Being there has inspired me and reinvigorated my enthusiasm for storytelling and sharing new ideas. While I was moved by this and I wanted to share it, I also thought of wanting to hear not just from the world around me but of the world around others.
Often times I have wildly romantic expectations of a place or idea and find within the private conversations of my head that Im reminding myself to tone down the expectation and allow something to be as it will be. This was that, that which was more than I could have expected or hoped for with the incredible addition of what it simply was. Which is to say the dreamy notion of the unexpected. The water was filled with plankton which were biolumencent, so that when I would swim at night my entire body would glow a neon green, I would wear goggles and open my eyes underwater which looked as if you were traveling through time and space, thousands of bead like plankton glowing brilliant green rushing towards the eyes. While in the sky above a meteor shower approached, and as I lay on my back in the glowing waters of the night, shooting stars reminded me just how profound a place this is, and how phenomenal to be alive, to know, to learn, and to find nature as it is.

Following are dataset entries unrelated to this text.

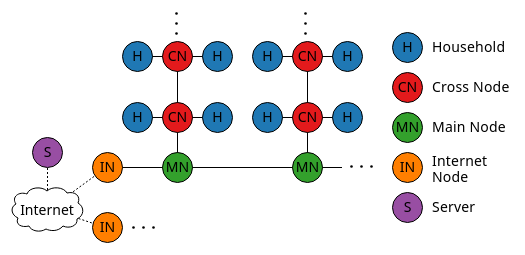
<!DOCTYPE html>
<html lang="en">
<head>
<meta charset="utf-8">
<title>Network topology</title>
<style>
:root {
  --household: #1f78b4;
  --cross: #e31a1c;
  --main: #33a02c;
  --internet: #ff7f00;
  --server: #984ea3;
  --ink: #000;
  --paper: #fff;
}
* { box-sizing: border-box; margin: 0; padding: 0; }
html, body { width: 525px; height: 255px; overflow: hidden; background: var(--paper); }
body { font: 14px/16px "Noto Sans", "Open Sans", sans-serif; color: var(--ink); }
.diagram { position: relative; width: 525px; height: 255px; overflow: hidden; }
.links { position: absolute; left: 0; top: 0; }
.node {
  display: flex; align-items: center; justify-content: center; flex: none;
  width: 31px; height: 31px; padding-bottom: 2px;
  border: 1px solid var(--ink); border-radius: 50%;
}
.graph .node { position: absolute; left: calc(var(--x) * 1px - 15px); top: calc(var(--y) * 1px - 15px); }
.household { background: var(--household); }
.cross { background: var(--cross); }
.main { background: var(--main); }
.internet { background: var(--internet); }
.server { background: var(--server); }
.cloud-label { position: absolute; left: 12px; top: 202px; width: 70px; text-align: center; }
.legend {
  position: absolute; left: 392px; top: 27px; list-style: none;
  display: grid; grid-auto-rows: 40px; width: 125px;
}
.legend li { display: flex; align-items: center; gap: 9px; height: 41px; white-space: nowrap; }
.legend .label { padding-bottom: 2px; letter-spacing: 0.2px; }
.legend .two-line { padding: 2px 0 0; }
</style>
</head>
<body>
<main class="diagram">
  <svg class="links" width="525" height="255" viewBox="0 0 525 255" aria-hidden="true">
    <g fill="none" stroke="#000">
      <path d="M137 56.5H217M267 56.5H347M137 117.5H217M267 117.5H347M107 167.5H342M177.5 56V167M307.5 56V167"/>
      <path stroke-dasharray="2 2" d="M47.5 152V190M107 167L70 194M107 228L77 218"/>
      <path fill="#fff" d="M27 194C29 187 42 186 47 191C52 186 64 187 67 193C75 191 81 196 78 203C85 207 84 216 77 219C78 226 69 229 63 226C58 232 50 231 46 229C40 233 31 231 29 226C21 228 15 224 18 218C11 215 10 207 16 204C11 197 19 191 27 194Z"/>
    </g>
    <defs>
      <g id="ellipsis">
        <circle r="1.3"/><circle cx="10" r="1.3"/><circle cx="20" r="1.3"/>
      </g>
    </defs>
    <use href="#ellipsis" x="351.5" y="166.5"/>
    <use href="#ellipsis" x="133.5" y="227.5"/>
    <use href="#ellipsis" transform="translate(176.5 13.5) rotate(90)"/>
    <use href="#ellipsis" transform="translate(305.5 13.5) rotate(90)"/>
  </svg>

  <section class="graph" aria-label="Network">
    <span class="node household" style="--x:137;--y:56">H</span>
    <span class="node cross" style="--x:177;--y:56">CN</span>
    <span class="node household" style="--x:217;--y:56">H</span>
    <span class="node household" style="--x:267;--y:56">H</span>
    <span class="node cross" style="--x:307;--y:56">CN</span>
    <span class="node household" style="--x:347;--y:56">H</span>
    <span class="node household" style="--x:137;--y:117">H</span>
    <span class="node cross" style="--x:177;--y:117">CN</span>
    <span class="node household" style="--x:217;--y:117">H</span>
    <span class="node household" style="--x:267;--y:117">H</span>
    <span class="node cross" style="--x:307;--y:117">CN</span>
    <span class="node household" style="--x:347;--y:117">H</span>
    <span class="node internet" style="--x:107;--y:167">IN</span>
    <span class="node main" style="--x:177;--y:167">MN</span>
    <span class="node main" style="--x:307;--y:167">MN</span>
    <span class="node server" style="--x:47;--y:152">S</span>
    <span class="node internet" style="--x:107;--y:227">IN</span>
    <span class="cloud-label">Internet</span>
  </section>

  <ul class="legend">
    <li><span class="node household">H</span><span class="label">Household</span></li>
    <li><span class="node cross">CN</span><span class="label">Cross Node</span></li>
    <li><span class="node main">MN</span><span class="label">Main Node</span></li>
    <li><span class="node internet">IN</span><span class="label two-line">Internet<br>Node</span></li>
    <li><span class="node server">S</span><span class="label">Server</span></li>
  </ul>
</main>
</body>
</html>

I must tell you as I write this I am very romanced by the experiences as seen above and the potential that is. The photos have turned out better than I had ever hoped they would and in doing so, they offer me a fresh sense of potential in the world. As if I am learning something new and experiencing an idea, concept, and potential that I had previously been entirely unaware of. The unknown, unknown. I loved taking these photos and felt every bit the profundity of their mysterious depth in color and emotion. The feelings seem surreal even now as I attempt to describe them. It is only my passion for art, creativity , and communication with words and enthusiasm that prevents me from saying that it was indescribable. It only feels that way as it is so far from the realm of what I have come to accept as my reality, through my own patterns and habits. Through the lens unto which I see reality. These hold me in a state of spellbound emotion, one that speaks to all that we can never know and how beautiful that can be. The same way that a sunset is no longer a sunset when we consider just how small we are, as its brilliant colors show us our tiny place amidst a universe that we call our own. To think of time and distance and that we are seeing something so far that its light left 8 minutes before and as it sets, someone, perhaps in Japan, is seeing a different light rise as we see it set. These speak of that light and of something once lived that is both sweet and salty with yet another tone speaking of a place I'd once known, but only as familiar as a fading dream. One that seems to reawaken and as soon as it could be recognized, its tail swims off into that sweet salty distance into which I could never follow.
All of this stirs a romance in me which recalls Shakespeare's words, "Every third thought shall be my grave." It is not to be morbid, but rather motivating, to find the discomfort, examine the fear, for only now we are, Until soon.